Beside the traditional display gardens, there are habitats that mimic various natural environments found across the state. These immersive settings are compelling year round, with plants and landscapes constructed to resemble areas as diverse as the Sandhills region and the Blue Ridge Mountains.
The Piedmont Nature Trails, which abut the display gardens, provide over three miles of hiking through 88 acres of typical North Carolina forest. The trails include informational plaques detailing the flora, fauna and natural features hikers encounter. Additionally, benches are placed periodically along the trail for visitors to sit and soak in the sights and sounds of the forest.
One of the most active areas of the gardens regardless of the season, is the Certified Bird Friendly Habitat. Native plants and other bird friendly qualities draw a plethora of the area’s native birds. A bird blind constructed by the local chapter of the Audubon Society allows visitors an up close view of the winged denizens, without them seeing the onlookers. On a recent overcast day nine species were observed over a 25 minute span.

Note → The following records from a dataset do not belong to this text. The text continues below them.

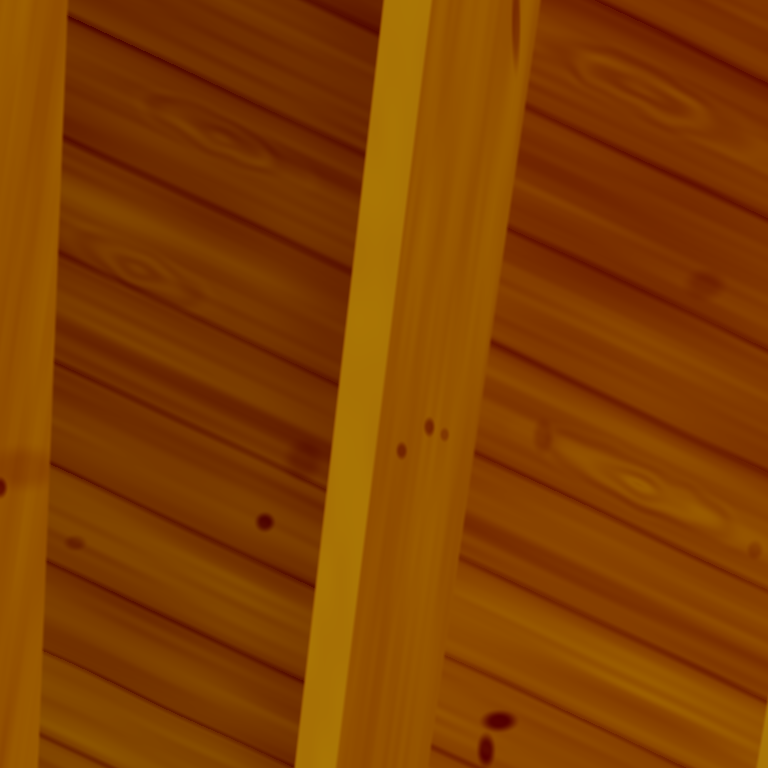
Write a WebGL 1 fragment shader that draws this texture.

```glsl
precision mediump float;
// Sloping timber ceiling: boards crossed by leaning beams, one with a lit side.
// Boards are bands of a sheared coordinate with stretched noise as grain;
// one tone value per pixel is mapped to a brown-to-gold ramp.
uniform vec2 u_resolution;

const float SOFT = 0.003;                  // softness of beam edges
const float BOARD_SLOPE = 0.468;           // fall of the boards to the right
const vec2 LEFT_BEAM = vec2(0.0495, 0.0885);  // edge x at bottom, at top
const vec2 STRIP_LEFT = vec2(0.384, 0.500);
const vec2 STRIP_RIGHT = vec2(0.4375, 0.5625);
const vec2 BEAM_RIGHT = vec2(0.557, 0.704);
const vec2 CORNER_BEAM = vec2(0.985, 1.155);
const float SEAM_WIDTH = 0.0045;
const float SEAM_DEPTH = 0.34;
const float GRAIN = 0.42;

float hash(vec2 p) {
  p = fract(p * vec2(0.1031, 0.1137));
  p += dot(p, p.yx + 33.33);
  return fract((p.x + p.y) * p.x * 17.0);
}

float noise(vec2 p) {
  vec2 i = floor(p), f = fract(p);
  f = f * f * (3.0 - 2.0 * f);
  return mix(mix(hash(i), hash(i + vec2(1.0, 0.0)), f.x),
             mix(hash(i + vec2(0.0, 1.0)), hash(i + 1.0), f.x), f.y);
}

// Coverage to the right of a leaning edge
float rightOf(vec2 p, vec2 edge) {
  return smoothstep(-SOFT, SOFT, p.x - mix(edge.x, edge.y, p.y));
}

float spot(vec2 p, vec2 centre, vec2 radius) {
  return 1.0 - smoothstep(0.4, 1.3, length((p - centre) / radius));
}

// Long nested growth rings lying along a board
float rings(vec2 p, vec2 centre, vec2 size) {
  vec2 d = p - centre;
  d.y += BOARD_SLOPE * d.x;
  float r = length(d / size) + 0.15 * noise(p * 30.0);
  return sin(r * 17.0) * (1.0 - smoothstep(0.5, 1.1, r));
}

float boardTone(vec2 p, float side) {
  // Sheared height, then board number with slowly narrowing boards
  float v = 1.0 - p.y - BOARD_SLOPE * p.x - 0.007 * side;
  v += 0.003 * (noise(vec2(p.x * 9.0, v * 6.0)) - 0.5);
  float n = (0.1654 - sqrt(max(0.02736 - 0.01668 * (v + 0.0208), 0.0))) / 0.00834;
  float board = floor(n + 0.5 * 0.0);
  float within = fract(n);
  float seam = min(within, 1.0 - within) * 0.145;

  float tone = mix(0.23, 0.47, smoothstep(0.9, 0.1, p.y));
  tone += side * 0.06 + 0.10 * (hash(vec2(board + 20.0, side * 7.0 + 3.0)) - 0.5);
  tone += 0.10 * sin(within * 3.14159) - 0.05;

  // Broad streaks, then fine fibres
  vec2 g = vec2(p.x * 2.5 + board * 5.3 + 40.0, v + 2.0 + side);
  float streak = noise(g * vec2(1.0, 34.0)) - 0.5;
  float fibre = noise(g * vec2(2.0, 95.0)) - 0.5;
  tone += GRAIN * (0.65 * streak + 0.42 * fibre);
  tone += 0.12 * (noise(p * 7.0) - 0.5);

  // Seams and one broad dark streak
  float strength = 0.65 + 0.35 * noise(vec2(p.x * 12.0, board * 3.0 + 50.0));
  tone -= SEAM_DEPTH * strength * (1.0 - smoothstep(0.0, SEAM_WIDTH * 2.0, seam));
  tone -= 0.25 * (1.0 - smoothstep(0.003, 0.022, abs(v - 0.387)));

  // Growth rings
  tone += 0.09 * rings(p, vec2(0.84, 0.88), vec2(0.20, 0.055));
  tone += 0.08 * rings(p, vec2(0.83, 0.37), vec2(0.20, 0.050));
  tone += 0.07 * rings(p, vec2(0.18, 0.65), vec2(0.13, 0.045));
  tone += 0.07 * rings(p, vec2(0.29, 0.82), vec2(0.15, 0.045));

  // Knots, pale then dark
  tone -= 0.20 * spot(p, vec2(0.918, 0.629), vec2(0.026, 0.020));
  tone -= 0.22 * spot(p, vec2(0.707, 0.431), vec2(0.013, 0.022));
  tone -= 0.22 * spot(p, vec2(0.983, 0.284), vec2(0.010, 0.012));
  tone -= 0.25 * spot(p, vec2(0.098, 0.293), vec2(0.014, 0.010));
  tone -= 0.18 * spot(p, vec2(0.395, 0.400), vec2(0.024, 0.026));
  tone -= 0.65 * spot(p, vec2(0.345, 0.320), vec2(0.012, 0.012));
  tone -= 0.85 * spot(p, vec2(0.650, 0.061), vec2(0.022, 0.013));
  tone -= 0.80 * spot(p, vec2(0.633, 0.023), vec2(0.011, 0.021));

  // Shade gathered beside the beam
  float gap = mix(STRIP_LEFT.x, STRIP_LEFT.y, p.y) - p.x;
  return tone - (1.0 - side) * 0.10 * (1.0 - smoothstep(0.0, 0.12, gap));
}

float beamTone(vec2 p) {
  float across = p.x - 0.14 * p.y;
  float tone = 0.70 + 0.16 * (noise(vec2(across * 55.0, p.y * 3.0)) - 0.5);
  tone += 0.08 * (noise(vec2(across * 150.0, p.y * 7.0)) - 0.5);
  tone -= 0.55 * spot(p, vec2(0.559, 0.444), vec2(0.007, 0.012));
  tone -= 0.50 * spot(p, vec2(0.523, 0.413), vec2(0.007, 0.011));
  tone -= 0.32 * spot(p, vec2(0.579, 0.434), vec2(0.006, 0.009));
  tone -= 0.40 * spot(p, vec2(0.672, 0.970), vec2(0.006, 0.060));
  tone -= 0.18 * spot(p, vec2(0.030, 0.390), vec2(0.050, 0.028));
  return tone - 0.75 * spot(p, vec2(0.0, 0.365), vec2(0.009, 0.013));
}

void main() {
  vec2 p = gl_FragCoord.xy / u_resolution;
  float side = step(0.5 * (STRIP_LEFT.x + BEAM_RIGHT.y), p.x + 0.13 * (0.5 - p.y));
  float beams = max(1.0 - rightOf(p, LEFT_BEAM),
                    rightOf(p, STRIP_LEFT) * (1.0 - rightOf(p, BEAM_RIGHT)));
  float lit = rightOf(p, STRIP_LEFT) * (1.0 - rightOf(p, STRIP_RIGHT));
  lit = max(lit, rightOf(p, CORNER_BEAM));
  float tone = mix(boardTone(p, side), beamTone(p), beams);
  tone = mix(tone, 1.0 + 0.06 * (noise(p * vec2(45.0, 12.0)) - 0.5), lit);

  // Brown-to-gold ramp, slightly duller on the shaded left boards
  float t = max(tone, -0.6);
  vec3 colour = vec3(0.40 + 0.26 * t, 0.09 + 0.32 * t + 0.04 * t * t * t * t, 0.02 * lit);
  colour.r -= 0.035 * (1.0 - side) * (1.0 - beams) * (1.0 - lit);
  gl_FragColor = vec4(clamp(colour, 0.0, 1.0), 1.0);
}
```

The botanical gardens regularly offer classes on such things as native plants and conservation gardening.
And if you can’t imagine going to Chapel Hill without paying some sort of homage to basketball, the Carolina Basketball Museum is just a stone’s throw from the botanical gardens on the outskirts of campus.